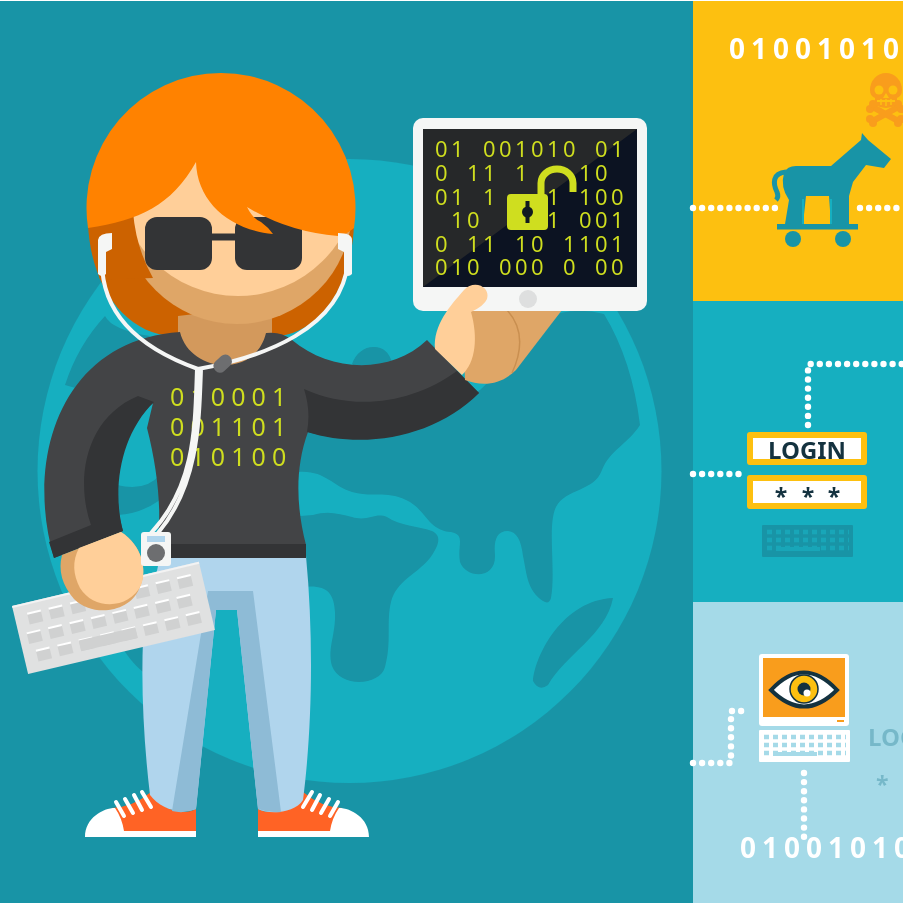
<!DOCTYPE html>
<html lang="en">
<head>
<meta charset="utf-8">
<title>Hacker and cyber security</title>
<style>
:root{--teal:#1894a6;--cyan:#16afc0;--ice:#a5dae8;--yellow:#fdc010;--amber:#f99d1c;--orange:#ff8200;--rust:#cc6200;--skin:#ffcf99;--tan:#dfa667;--neck:#d3995c;--shirt:#434446;--shade:#333436;--jeans:#b0d5ed;--denim:#8ebbd6;--shoe:#ff6325;--lime:#cfde1f;--navy:#14323f;--white:#fff;--paper:#f5f6f5}
html,body{margin:0;width:904px;height:904px;overflow:hidden;background:var(--white)}
svg{display:block}
text{font-family:"Noto Sans","Open Sans",sans-serif;white-space:pre}
.screen-code{font-size:22px;letter-spacing:3.4px;word-spacing:6.9px;fill:var(--lime)}
.shirt-code{font-size:25px;letter-spacing:6.1px;fill:var(--lime)}
.panel-code{font-size:28px;font-weight:600;letter-spacing:6px;fill:var(--white)}
.dots{fill:none;stroke:var(--white);stroke-width:6.4;stroke-linecap:round;stroke-dasharray:0 9.1}
.wire{fill:none;stroke:var(--paper);stroke-width:4;stroke-linecap:round}
.keyboard-body{fill:var(--body)}
.keyboard-keys{fill:none;stroke:var(--keys);stroke-width:4.6;stroke-dasharray:5 4}
.login{font-weight:700;fill:var(--navy)}
</style>
</head>
<body>
<svg width="904" height="904" viewBox="0 0 904 904" role="img" aria-label="Hacker holding an unlocked tablet, with three cyber security panels">
<defs>
  <clipPath id="canvas-edge"><rect y="1" width="903" height="902"/></clipPath>
  <clipPath id="face-shape"><circle cx="237" cy="209" r="115"/></clipPath>
  <g id="mini-keyboard">
    <rect class="keyboard-body" width="91" height="32" rx="1"/>
    <path class="keyboard-keys" d="M5 7H87M5 15H87M5 23H87"/>
    <rect x="14" y="22" width="44" height="4" fill="var(--keys)"/>
  </g>
  <g id="key-row" fill="#d0d1d1">
    <rect width="14" height="11"/><rect x="22" width="14" height="11"/><rect x="44" width="14" height="11"/><rect x="66" width="14" height="11"/><rect x="88" width="14" height="11"/><rect x="110" width="14" height="11"/><rect x="132" width="14" height="11"/><rect x="154" width="14" height="11"/>
    <path d="M0 0H14M22 0H36M44 0H58M66 0H80M88 0H102M110 0H124M132 0H146M154 0H168" stroke="#fff" stroke-width="2"/>
  </g>
  <g id="sneaker">
    <path fill="var(--shoe)" d="M151 792C160 810 183 816 196 809V832H116L112 808Q133 807 151 792Z"/>
    <path fill="var(--white)" d="M196 837H85C85 818 103 808 115 808Q122 818 124 831H196Z"/>
    <path d="M116 802L124 816M125 799L133 813M134 795L142 810M142 792L151 807" stroke="var(--white)" stroke-width="4" stroke-linecap="round"/>
  </g>
</defs>

<g clip-path="url(#canvas-edge)">
<rect width="904" height="904" fill="var(--teal)"/>

<g id="globe">
  <circle cx="349.500" cy="471" r="312" fill="var(--cyan)"/>
  <g fill="var(--teal)">
    <path d="M560 313Q582 308 604 314Q632 360 640 425C628 444 610 450 602 470C594 492 566 488 556 507C547 525 556 570 551 598Q549 605 543 601C527 590 527 575 523 556C521 540 517 532 508 531C495 531 494 543 495 555C496 580 466 579 460 562C457 545 466 535 451 532C428 531 425 508 406 500C385 490 372 498 352 492C332 486 325 470 298 472L300 425Q400 440 480 390Z"/>
    <path d="M352 364C356 352 366 346 375 347C388 348 392 358 394 372L372 380Z"/>
    <path d="M313 515C328 510 340 514 352 517C368 522 375 512 387 517C400 526 418 526 432 531C443 536 438 547 430 558C415 576 397 580 391 602C386 622 392 642 385 667C380 686 340 688 332 666C327 648 336 635 335 612C334 592 326 584 302 587L300 516Z"/>
    <path d="M613 598C606 635 565 655 548 685Q539 692 533 681C535 655 563 600 613 598Z"/>
    <path d="M117 485Q145 492 160 475L160 500Q140 514 118 515Z"/>
    <path d="M122 647L190 625V680C165 690 140 677 122 647Z"/>
    <path d="M65 385Q78 345 105 316Q112 330 150 336L100 395Z"/>
  </g>
</g>

<g id="legs">
  <use href="#sneaker"/>
  <use href="#sneaker" transform="translate(454 0) scale(-1 1)"/>
  <path fill="var(--jeans)" d="M160 556H306C314 640 312 730 303 800C295 813 270 815 258 809L237 610H216L196 809C178 815 160 808 150 795C144 745 141 690 143 640Z"/>
  <path fill="var(--denim)" d="M208 591H253L281 812Q269 813 258 809L237 610H216L196 809Q184 814 172 811Z"/>
</g>

<g id="hair-back"><path fill="var(--rust)" d="M88 224C91 290 128 334 172 336H280C322 330 352 285 354 224Z"/></g>
<path id="neck" fill="var(--neck)" d="M178 316V346Q220 385 272 350V305Z"/>

<g id="shirt">
  <path fill="var(--shirt)" d="M180 332C190 373 255 379 266 333Q281 331 292 340C330 372 390 375 427 340L479 393C440 430 370 450 308 432C294 470 297 510 306 545H156C163 520 158 470 147 428L153 403C118 435 111 490 123 531L54 558C25 460 60 340 180 332Z"/>
  <path fill="var(--shade)" d="M138 396L154 402C120 435 112 490 123 531L54 558L49 542L91 525C75 480 85 418 138 396ZM304 389C355 412 413 403 457 371L479 393C435 437 365 450 307 432Q311 411 304 389ZM155 544H306V558H155Z"/>
  <g class="shirt-code"><text x="170" y="406">010001</text><text x="170" y="436">001101</text><text x="170" y="466">010100</text></g>
</g>

<g id="head">
  <circle cx="237" cy="209" r="115" fill="var(--tan)"/>
  <circle cx="238" cy="176" r="120" fill="var(--skin)" clip-path="url(#face-shape)"/>
  <path fill="var(--rust)" d="M88 226L133 212Q136 248 153 278L100 280Z"/>
  <rect x="145" y="217" width="67" height="53" rx="12" fill="var(--shade)"/>
  <rect x="235" y="217" width="67" height="53" rx="12" fill="var(--shade)"/>
  <path d="M210 237H238" stroke="var(--shade)" stroke-width="7"/>
  <path fill="var(--orange)" d="M88 228A134.500 135 0 1 1 354 228Q344 236 338 236Q288 232 247 207Q253 219 261 222Q268 227 273 234C230 230 197 202 196 162C171 206 140 220 88 228Z"/>
</g>

<g id="earphones">
  <path class="wire" d="M102 262C102 318 145 350 198 369C264 357 341 329 348 262M197 369C195 425 196 485 151 533M201 369C199 425 198 485 158 533"/>
  <path fill="var(--paper)" d="M112 233V249L106 252V274Q102 278 98 274V240Q99 233 112 233ZM338 233Q352 233 352 240V274Q348 278 344 274V252L338 249Z"/>
  <rect x="213" y="357" width="20" height="13" rx="6" fill="#6d6e70" transform="rotate(-42 223 364)"/>
</g>

<g id="keyboard" transform="translate(12 606) rotate(-13.300)">
  <rect width="192" height="70" fill="#e0e1e1"/>
  <path d="M0 1H192" stroke="#f3f3f3" stroke-width="2"/>
  <use href="#key-row" x="13" y="11"/><use href="#key-row" x="8" y="30"/><use href="#key-row" x="13" y="49"/>
  <rect x="57" y="49" width="58" height="11" fill="#d0d1d1"/>
</g>
<g id="left-hand">
  <path fill="var(--tan)" d="M62 555L121 532C143 546 148 572 139 589C130 612 93 618 74 599Q56 578 62 555Z"/>
  <path fill="var(--skin)" d="M79 548L121 532C142 545 147 570 141 585C130 609 94 611 80 588Q69 567 79 548Z"/>
</g>
<g id="music-player">
  <rect x="141" y="532" width="30" height="34" rx="3" fill="var(--paper)"/>
  <rect x="147" y="536" width="18" height="6" fill="var(--jeans)"/>
  <circle cx="156" cy="553" r="9" fill="#6d6e70"/>
</g>

<g id="right-fingers">
  <path fill="var(--tan)" d="M462 310H562L516 370C500 386 481 386 465 380Z"/>
  <path d="M506 309Q530 334 512 373" fill="none" stroke="#c98f50" stroke-width="1.500"/>
</g>
<g id="tablet">
  <rect x="413" y="118" width="234" height="193" rx="10" fill="var(--paper)"/>
  <rect x="423" y="129" width="214" height="158" fill="#262829"/>
  <path d="M637 129V287H423Z" fill="#0c1322"/>
  <circle cx="528" cy="299" r="9" fill="#dedfdf"/>
  <g class="screen-code">
    <text x="435" y="157">01 001010 01</text><text x="435" y="181">0 11 1   10</text><text x="435" y="205">01 1   1 100</text><text x="435" y="228"> 10    1 001</text><text x="435" y="252">0 11 10 1101</text><text x="435" y="275">010 000 0 00</text>
  </g>
  <g id="open-padlock">
    <path d="M541 196V183A16 14 0 0 1 573 183V192" fill="none" stroke="var(--lime)" stroke-width="7"/>
    <rect x="507" y="194" width="41" height="36" rx="4" fill="var(--lime)"/>
    <circle cx="527.500" cy="212" r="5.500" fill="#111a20"/><path d="M527.500 201V223" stroke="#111a20" stroke-width="4"/>
  </g>
</g>
<path id="right-thumb" fill="var(--skin)" d="M435 349C433 325 450 306 464 290C474 279 491 287 487 299Q484 306 471 312C478 337 476 362 462 375Z"/>

<g id="trojan-panel">
  <rect x="693" width="211" height="301" fill="var(--yellow)"/>
  <text class="panel-code" x="729" y="59">01001010</text>
  <path class="dots" d="M693 208H778M860 208H904"/>
  <g id="skull" fill="var(--amber)">
    <path d="M871 106L900 122M900 106L871 122" stroke="var(--amber)" stroke-width="6"/>
    <circle cx="870" cy="109" r="4"/><circle cx="873" cy="104" r="4"/><circle cx="870" cy="119" r="4"/><circle cx="873" cy="123" r="4"/><circle cx="901" cy="109" r="4"/><circle cx="898" cy="104" r="4"/><circle cx="901" cy="119" r="4"/><circle cx="898" cy="123" r="4"/>
    <path d="M870 90A16 17 0 0 1 902 90Q902 96 897 98V105Q886 111 875 105V98Q870 96 870 90Z"/>
    <g fill="var(--yellow)"><circle cx="879" cy="90" r="4.500"/><circle cx="893" cy="90" r="4.500"/><path d="M886 93L889 98H883ZM877 100H895V102H877Z"/></g>
    <path d="M881 99V105M886 99V106M891 99V105" stroke="var(--yellow)" stroke-width="1.500"/>
  </g>
  <g id="trojan-horse">
    <path d="M786 172C772 173 773 184 777 192Q779 197 776 200" fill="none" stroke="var(--teal)" stroke-width="5"/>
    <path fill="var(--teal)" d="M784 173Q787 166 796 166H831L861 140L862 133L868 140L891 159L884 168L866 165L853 182L849 196V224H831L829 196H806L803 224H785L789 200Q780 187 784 173Z"/>
    <path d="M803 199V224M831 199V224" stroke="var(--cyan)" stroke-width="2"/>
    <rect x="777" y="224" width="81" height="5.500" fill="var(--teal)"/>
    <circle cx="793" cy="239" r="8" fill="var(--teal)"/><circle cx="843" cy="239" r="8" fill="var(--teal)"/>
  </g>
</g>

<g id="login-panel">
  <rect x="693" y="301" width="211" height="301" fill="var(--cyan)"/>
  <path class="dots" d="M693 474H743M808 425V364H904"/>
  <g fill="var(--white)" stroke="var(--yellow)" stroke-width="6" stroke-linejoin="round"><rect x="750" y="435" width="114" height="27"/><rect x="750" y="478" width="114" height="28"/></g>
  <text class="login" x="807" y="458.500" font-size="24" text-anchor="middle" textLength="78" lengthAdjust="spacingAndGlyphs">LOGIN</text>
  <g class="login" font-size="23" text-anchor="middle"><text x="781" y="505">*</text><text x="808" y="505">*</text><text x="834" y="505">*</text></g>
  <use href="#mini-keyboard" x="762" y="525" style="--body:var(--teal);--keys:#18a6b8"/>
</g>

<g id="spyware-panel">
  <rect x="693" y="602" width="211" height="302" fill="var(--ice)"/>
  <path class="dots" d="M693 763H731V711H750M804 773V837"/>
  <rect x="759" y="654" width="90" height="72" rx="3" fill="var(--white)"/>
  <rect x="763" y="658" width="82" height="59" fill="var(--amber)"/>
  <path d="M837 721H844" stroke="var(--amber)" stroke-width="2"/>
  <g id="eye">
    <path d="M771 690Q804 655 837 690Q804 723 771 690Z" fill="var(--white)" stroke="var(--navy)" stroke-width="4"/>
    <circle cx="804" cy="689" r="14" fill="var(--yellow)" stroke="var(--navy)" stroke-width="1.500"/>
    <circle cx="804" cy="689" r="6.500" fill="var(--navy)"/><circle cx="807" cy="693" r="3.500" fill="var(--white)"/>
  </g>
  <use href="#mini-keyboard" x="759" y="730" style="--body:var(--white);--keys:var(--ice)"/>
  <g fill="#76b8c9" font-weight="700"><text x="868" y="746" font-size="24" textLength="78" lengthAdjust="spacingAndGlyphs">LOGIN</text><text x="876" y="793" font-size="23">*</text></g>
  <text class="panel-code" x="740" y="858">01001010</text>
</g>
</g>
</svg>
</body>
</html>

===

■ **WHAT IS EXPECTED**
If a line in the data above holds the string "linecap", copy it.

■ **EXERCISE SOLUTION**
.dots{fill:none;stroke:var(--white);stroke-width:6.4;stroke-linecap:round;stroke-dasharray:0 9.1}
.wire{fill:none;stroke:var(--paper);stroke-width:4;stroke-linecap:round}
    <path d="M116 802L124 816M125 799L133 813M134 795L142 810M142 792L151 807" stroke="var(--white)" stroke-width="4" stroke-linecap="round"/>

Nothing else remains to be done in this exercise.